§ WORK TO BE COMPLETED
Take every line from the data that has the word "unit" in it.

§ SOURCE RECORDS
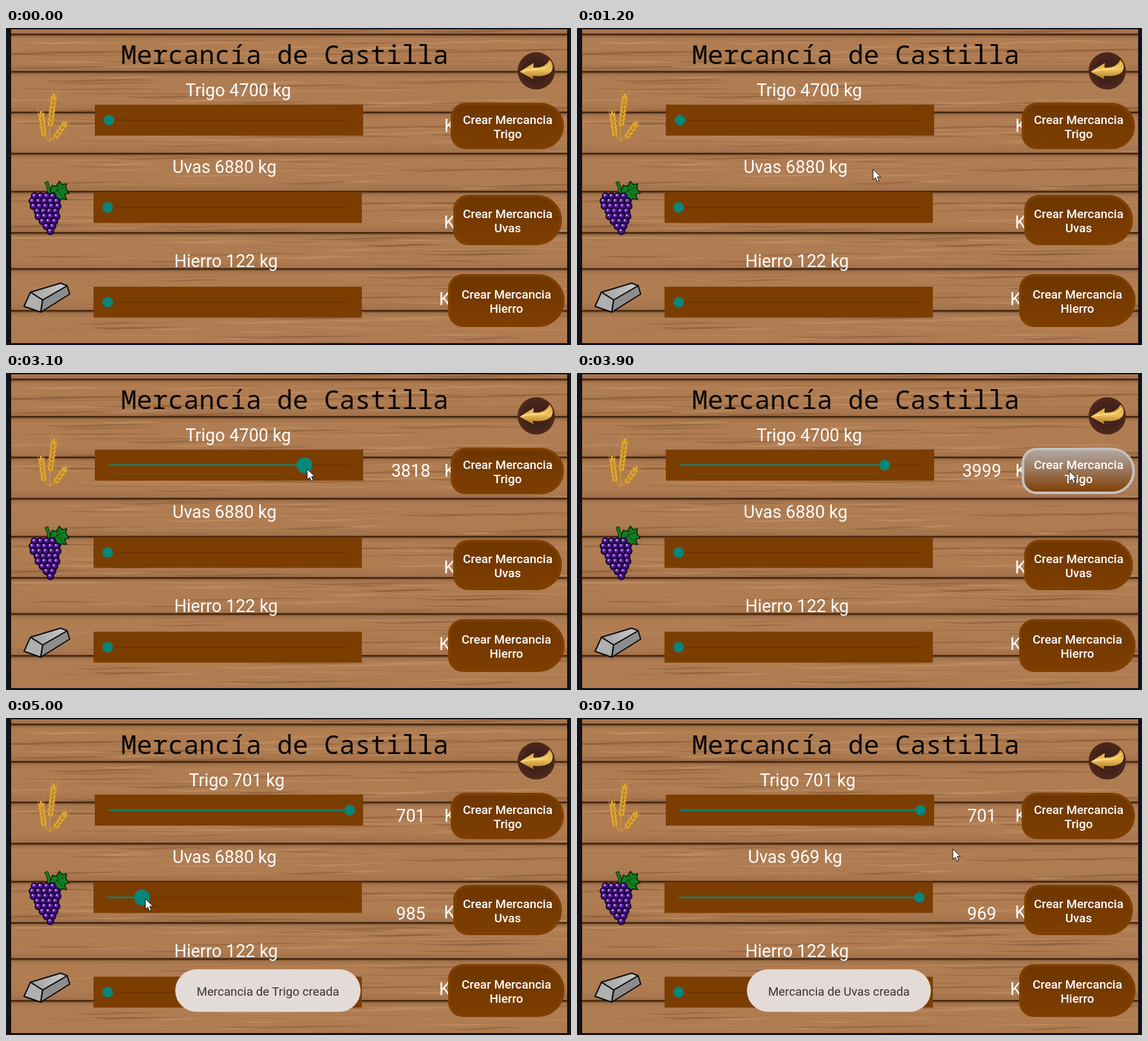
These frames come from a looping animation (878x492 px, 7.2 s). An HTML page:

```html
<!DOCTYPE html>
<html lang="es">
<head>
<meta charset="utf-8">
<title>Mercancía de Castilla</title>
<style>
html, body { margin: 0; width: 100%; height: 100%; overflow: hidden; background: #121217; }
svg { display: block; width: 878px; height: 492px; }
text { font-family: Roboto, sans-serif; text-anchor: middle; }
.title { font: 40.4px "Noto Sans Mono", monospace; fill: #080503; }
.label { font-size: 27px; fill: #fff; }
.unit { text-anchor: start; }
.caption { font-size: 18.9px; font-weight: 500; fill: #fff; }
.toast { font-size: 18.8px; fill: #3b3331; }
</style>
</head>
<body>
<svg id="stage" viewBox="0 0 878 492">
  <defs>
    <linearGradient id="plank" x2="0" y2="1">
      <stop offset="0" stop-color="#9c6c45"/><stop offset=".16" stop-color="#b07d53"/>
      <stop offset=".75" stop-color="#af7c52"/><stop offset="1" stop-color="#a27049"/>
    </linearGradient>
    <linearGradient id="idle" x2="0" y2="1">
      <stop offset="0" stop-color="#6d3600"/><stop offset=".6" stop-color="#783b00"/><stop offset="1" stop-color="#7d3e00"/>
    </linearGradient>
    <linearGradient id="pressed" x2="0" y2="1">
      <stop offset="0" stop-color="#b3aaa5"/><stop offset=".5" stop-color="#9a7458"/><stop offset="1" stop-color="#7d3e00"/>
    </linearGradient>
    <linearGradient id="gold" x2="0" y2="1">
      <stop offset="0" stop-color="#c98d30"/><stop offset=".5" stop-color="#f0c45e"/><stop offset="1" stop-color="#a86c1c"/>
    </linearGradient>
    <radialGradient id="disc">
      <stop offset=".6" stop-color="#41221a"/><stop offset="1" stop-color="#50291c"/>
    </radialGradient>
    <radialGradient id="grape" cx=".4" cy=".35">
      <stop offset="0" stop-color="#9a55dc"/><stop offset=".4" stop-color="#6420ad"/><stop offset="1" stop-color="#2f0c62"/>
    </radialGradient>
    <linearGradient id="steel">
      <stop offset="0" stop-color="#a0a0a0"/><stop offset="1" stop-color="#cbcbcb"/>
    </linearGradient>
    <clipPath id="wall"><rect x="8" y="2" width="864" height="487"/></clipPath>
  </defs>
</svg>
<script>
const LOOP = 7200, STEP = 100, TEAL = '#07867a';
const stage = document.getElementById('stage');

function add(parent, tag, attrs = {}, content) {
  const node = document.createElementNS('http://www.w3.org/2000/svg', tag);
  set(node, attrs);
  if (content !== undefined) node.textContent = content;
  parent.append(node);
  return node;
}
function set(node, attrs) {
  for (const key in attrs) node.setAttribute(key, attrs[key]);
}

let seed = 11;
function random(min, max) {
  seed = (seed * 16807) % 2147483647;
  return min + (max - min) * seed / 2147483647;
}

function drawWall() {
  const wall = add(stage, 'g', { 'clip-path': 'url(#wall)' });
  const seams = [-50, 10, 68, 131, 195, 254, 318, 374, 439, 502];
  for (let i = 0; i < seams.length - 1; i++) {
    const top = seams[i], height = seams[i + 1] - top;
    add(wall, 'rect', { x: 8, y: top, width: 864, height, fill: 'url(#plank)' });
    // long tapered streaks, light and dark
    for (let n = 0; n < 46; n++) {
      const x = random(-80, 820), y = top + random(6, height - 5);
      const len = random(80, 260), bend = random(-7, 7), thick = random(1, 3);
      add(wall, 'path', {
        d: `M${x} ${y}c${len * .3} ${bend} ${len * .6} ${-bend} ${len} ${bend * .4}` +
           `c${-len * .4} ${-bend + thick} ${-len * .7} ${bend + thick} ${-len} ${-bend * .4}z`,
        fill: n % 2 ? '#835835' : '#c6966a', opacity: .5
      });
    }
    add(wall, 'rect', { x: 8, y: top - 1.3, width: 864, height: 2.6, fill: '#40240f' });
    add(wall, 'rect', { x: 8, y: top + 1.3, width: 864, height: 1.5, fill: '#76502f', opacity: .7 });
  }
}

function drawBack() {
  add(stage, 'circle', { cx: 824, cy: 66.5, r: 29, fill: 'url(#disc)' });
  add(stage, 'path', {
    d: 'M797 68L821 53L820 61Q839 62 844 48Q854 56 848 68Q840 77 819 75L821 81Z',
    fill: 'url(#gold)', stroke: '#2c140c', 'stroke-width': 1
  });
  add(stage, 'path', { d: 'M802 67L818 64Q840 66 846 54', fill: 'none', stroke: '#ffe796', 'stroke-width': 1.4 });
}

function drawWheat() {
  const ears = [[69, 149, 74, 109, 7], [59, 165, 55, 136, 6], [78, 168, 90, 151, 4]];
  add(stage, 'path', {
    d: 'M69 176Q66 160 69 147M68 176Q62 172 59 163M69 175Q73 172 79 166',
    fill: 'none', stroke: '#d9a32c', 'stroke-width': 1.1
  });
  for (const [x1, y1, x2, y2, rows] of ears) {
    const length = Math.hypot(x2 - x1, y2 - y1), angle = Math.atan2(x2 - x1, y1 - y2) * 180 / Math.PI;
    const ear = add(stage, 'g', { transform: `translate(${x1} ${y1}) rotate(${angle})` });
    for (let i = 0; i < rows; i++) {
      const y = -length * i / (rows - 1);
      for (const side of [-1, 1]) {
        add(ear, 'path', { d: `M${side * 3} ${y}L${side * 5} ${y - 15}`, stroke: '#cf9b35', 'stroke-width': .5 });
        add(ear, 'ellipse', {
          cx: side * 2.5, cy: y, rx: 1.8, ry: 4.2, transform: `rotate(${side * 22} ${side * 2.5} ${y})`,
          fill: '#e2ac36', stroke: '#b0781c', 'stroke-width': .5
        });
      }
    }
    add(ear, 'ellipse', { cx: 0, cy: -length - 4, rx: 1.6, ry: 4, fill: '#e2ac36' });
  }
}

function drawGrapes() {
  add(stage, 'path', { d: 'M65 260Q65 247 60 240L65 238Q69 246 70 258Z', fill: '#1f7a1c', stroke: '#0a2806' });
  add(stage, 'path', {
    d: 'M69 252L72 244L78 246L83 238L87 243L94 242L93 249L98 256L91 258L94 266L86 265L83 271L77 263L69 263Z',
    fill: '#137d22', stroke: '#062408', 'stroke-width': 1.6
  });
  add(stage, 'path', { d: 'M71 257L91 247M78 254L83 244M80 253L89 262', stroke: '#07400f', fill: 'none' });
  [4, 5, 5, 4, 4, 3, 2, 1].forEach((count, row) => {
    for (let i = 0; i < count; i++) {
      const cx = 58.5 + row * 1.5 + (i - (count - 1) / 2) * 9.4, cy = 261 + row * 7.8;
      add(stage, 'circle', { cx, cy, r: 5.2, fill: 'url(#grape)', stroke: '#14042a', 'stroke-width': 1.6 });
      add(stage, 'circle', { cx: cx - 1.5, cy: cy - 1.8, r: 1.2, fill: '#d4b0f4' });
    }
  });
}

function drawIngot() {
  const faces = [
    ['28 432 38 410 57 422 54 441', '#b0b0b0'],
    ['54 441 57 422 95 400 99 413', '#8d8d8d'],
    ['38 410 85 396 95 400 57 422', 'url(#steel)']
  ];
  for (const [points, fill] of faces)
    add(stage, 'polygon', { points, fill, stroke: '#0c0c0c', 'stroke-width': 2, 'stroke-linejoin': 'round' });
}

function buttonPath(x, y, w, h, left) {
  const r = h / 2;
  return `M${x + left} ${y}H${x + w - r}a${r} ${r} 0 0 1 0 ${h}H${x + left}` +
         `a${left} ${left} 0 0 1 ${-left} ${-left}V${y + left}a${left} ${left} 0 0 1 ${left} ${-left}z`;
}

function makeRow(o) {
  add(stage, 'rect', { x: o.box[0], y: o.box[1], width: 417, height: 48, fill: '#7c3d00' });
  const start = o.box[0] + 22, y = o.trackY;
  add(stage, 'path', { d: `M${start} ${y}h374`, stroke: '#673302', 'stroke-width': 1.5 });
  const fill = add(stage, 'path', { stroke: TEAL, 'stroke-width': 2.6 });
  const thumb = add(stage, 'circle', { cy: y, fill: TEAL });
  const label = add(stage, 'text', { y: o.labelY, class: 'label' });
  const value = add(stage, 'text', { x: 629, y: o.valueY, class: 'label' });
  add(stage, 'text', { x: o.unit[0], y: o.unit[1], class: 'label unit' }, 'Kg');
  const [bx, by, bw, bh] = o.button;
  const button = add(stage, 'path', { d: buttonPath(bx + 2, by + 2, bw - 4, bh - 4, 21), 'stroke-width': 4 });
  const middle = o.captionX;
  add(stage, 'text', { x: middle, y: by + bh / 2 - 3.2, class: 'caption' }, 'Crear Mercancia');
  add(stage, 'text', { x: middle, y: by + bh / 2 + 18.8, class: 'caption' }, o.name);

  return ({ stock, amount, shown, dragging, down }) => {
    const x = start + 374 * Math.min(1, amount / stock);
    set(fill, { d: `M${start} ${y}H${x}` });
    set(thumb, { cx: x, r: dragging ? 12.3 : 8.2 });
    set(label, { x: stock < 1000 ? o.labelX[1] : o.labelX[0] });
    label.textContent = `${o.name} ${stock} kg`;
    value.textContent = shown ? Math.round(amount) : '';
    set(button, down ? { fill: 'url(#pressed)', stroke: '#c4c0be' } : { fill: 'url(#idle)', stroke: '#7f3f00' });
  };
}

function makeToast(name, x, width) {
  const toast = add(stage, 'g');
  add(toast, 'rect', { x, y: 390, width, height: 66, rx: 33, fill: '#e3dbd7' });
  add(toast, 'text', { x: 407, y: 430.5, class: 'toast' }, `Mercancia de ${name} creada`);
  return toast;
}

// Linear reading of [time, ...values] steps
function track(steps, t) {
  const next = steps.findIndex(step => step[0] > t);
  if (next === 0) return steps[0].slice(1);
  if (next < 0) return steps[steps.length - 1].slice(1);
  const a = steps[next - 1], b = steps[next], k = (t - a[0]) / (b[0] - a[0]);
  return a.slice(1).map((v, i) => v + (b[i + 1] - v) * k);
}

const pointerSteps = [
  [200, 872, 400], [600, 735, 311], [800, 700, 296], [1300, 400, 200], [1700, 185, 142], [1900, 159, 135],
  [2100, 159, 135], [2200, 165, 143], [3100, 468, 149], [3300, 483, 150], [3400, 483, 150], [3800, 765, 152],
  [4000, 765, 152], [4400, 441, 243], [4800, 163, 277], [4900, 163, 280], [5500, 484, 283], [5600, 484, 283],
  [5800, 761, 289], [6200, 761, 289], [6900, 624, 198], [7000, 624, 198], [7100, 584, 203]
];
const wheatSteps = [[2200, 0], [3100, 3818], [3300, 3999]];
const grapeSteps = [[4900, 0], [5500, 5911]];
const wheatToastSteps = [[4300, 0], [4400, .35], [4600, 1], [6200, 1], [6400, 0]];
const grapeToastSteps = [[6400, 0], [6500, .35], [6700, 1]];

drawWall();
add(stage, 'text', { x: 433.3, y: 56, class: 'title' }, 'Mercancía de Castilla');
drawBack();
drawWheat();
drawGrapes();
drawIngot();
const wheat = makeRow({
  name: 'Trigo', box: [138, 119], trackY: 143, labelX: [361, 358.5], labelY: 105.5, valueY: 161,
  unit: [681, 161], button: [691, 116, 176, 72], captionX: 779.5
});
const grapes = makeRow({
  name: 'Uvas', box: [136, 254.5], trackY: 278.5, labelX: [339.5, 339], labelY: 225, valueY: 313,
  unit: [680.5, 311], button: [695, 259, 169, 78], captionX: 779.5
});
const iron = makeRow({
  name: 'Hierro', box: [136, 401.5], trackY: 425.5, labelX: [342, 342], labelY: 371, valueY: 435,
  unit: [673, 429.5], button: [687, 382, 181, 82], captionX: 777.5
});
const wheatToast = makeToast('Trigo', 263, 288);
const grapeToast = makeToast('Uvas', 264, 286);
const pointer = add(stage, 'path', {
  d: 'M0 0V16.5L3.8 13L6.4 19L9.4 17.7L6.8 11.8H12Z', fill: '#fff', stroke: '#111', 'stroke-width': 1
});

const within = (t, from, to) => t >= from && t < to;

function draw(t) {
  const wheatMade = t >= 4000, grapesMade = t >= 6000;
  wheat({
    stock: wheatMade ? 701 : 4700, amount: wheatMade ? 701 : track(wheatSteps, t)[0],
    shown: t > 2200, dragging: within(t, 2200, 3400), down: within(t, 3800, 4000)
  });
  grapes({
    stock: grapesMade ? 969 : 6880, amount: grapesMade ? 969 : track(grapeSteps, t)[0],
    shown: t > 4900, dragging: within(t, 4900, 5600), down: within(t, 5900, 6000)
  });
  iron({ stock: 122, amount: 0 });
  set(wheatToast, { opacity: track(wheatToastSteps, t)[0] });
  set(grapeToast, { opacity: track(grapeToastSteps, t)[0] });
  const [x, y] = track(pointerSteps, t);
  set(pointer, { transform: `translate(${x} ${y})`, opacity: t < 200 ? 0 : 1 });
}

const begin = performance.now();
function tick() {
  const t = (performance.now() - begin) % LOOP;
  draw(Math.floor(t / STEP) * STEP);
  requestAnimationFrame(tick);
}
tick();
</script>
</body>
</html>
```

§ EXPECTED OUTPUT
.unit { text-anchor: start; }
  add(stage, 'text', { x: o.unit[0], y: o.unit[1], class: 'label unit' }, 'Kg');
  unit: [681, 161], button: [691, 116, 176, 72], captionX: 779.5
  unit: [680.5, 311], button: [695, 259, 169, 78], captionX: 779.5
  unit: [673, 429.5], button: [687, 382, 181, 82], captionX: 777.5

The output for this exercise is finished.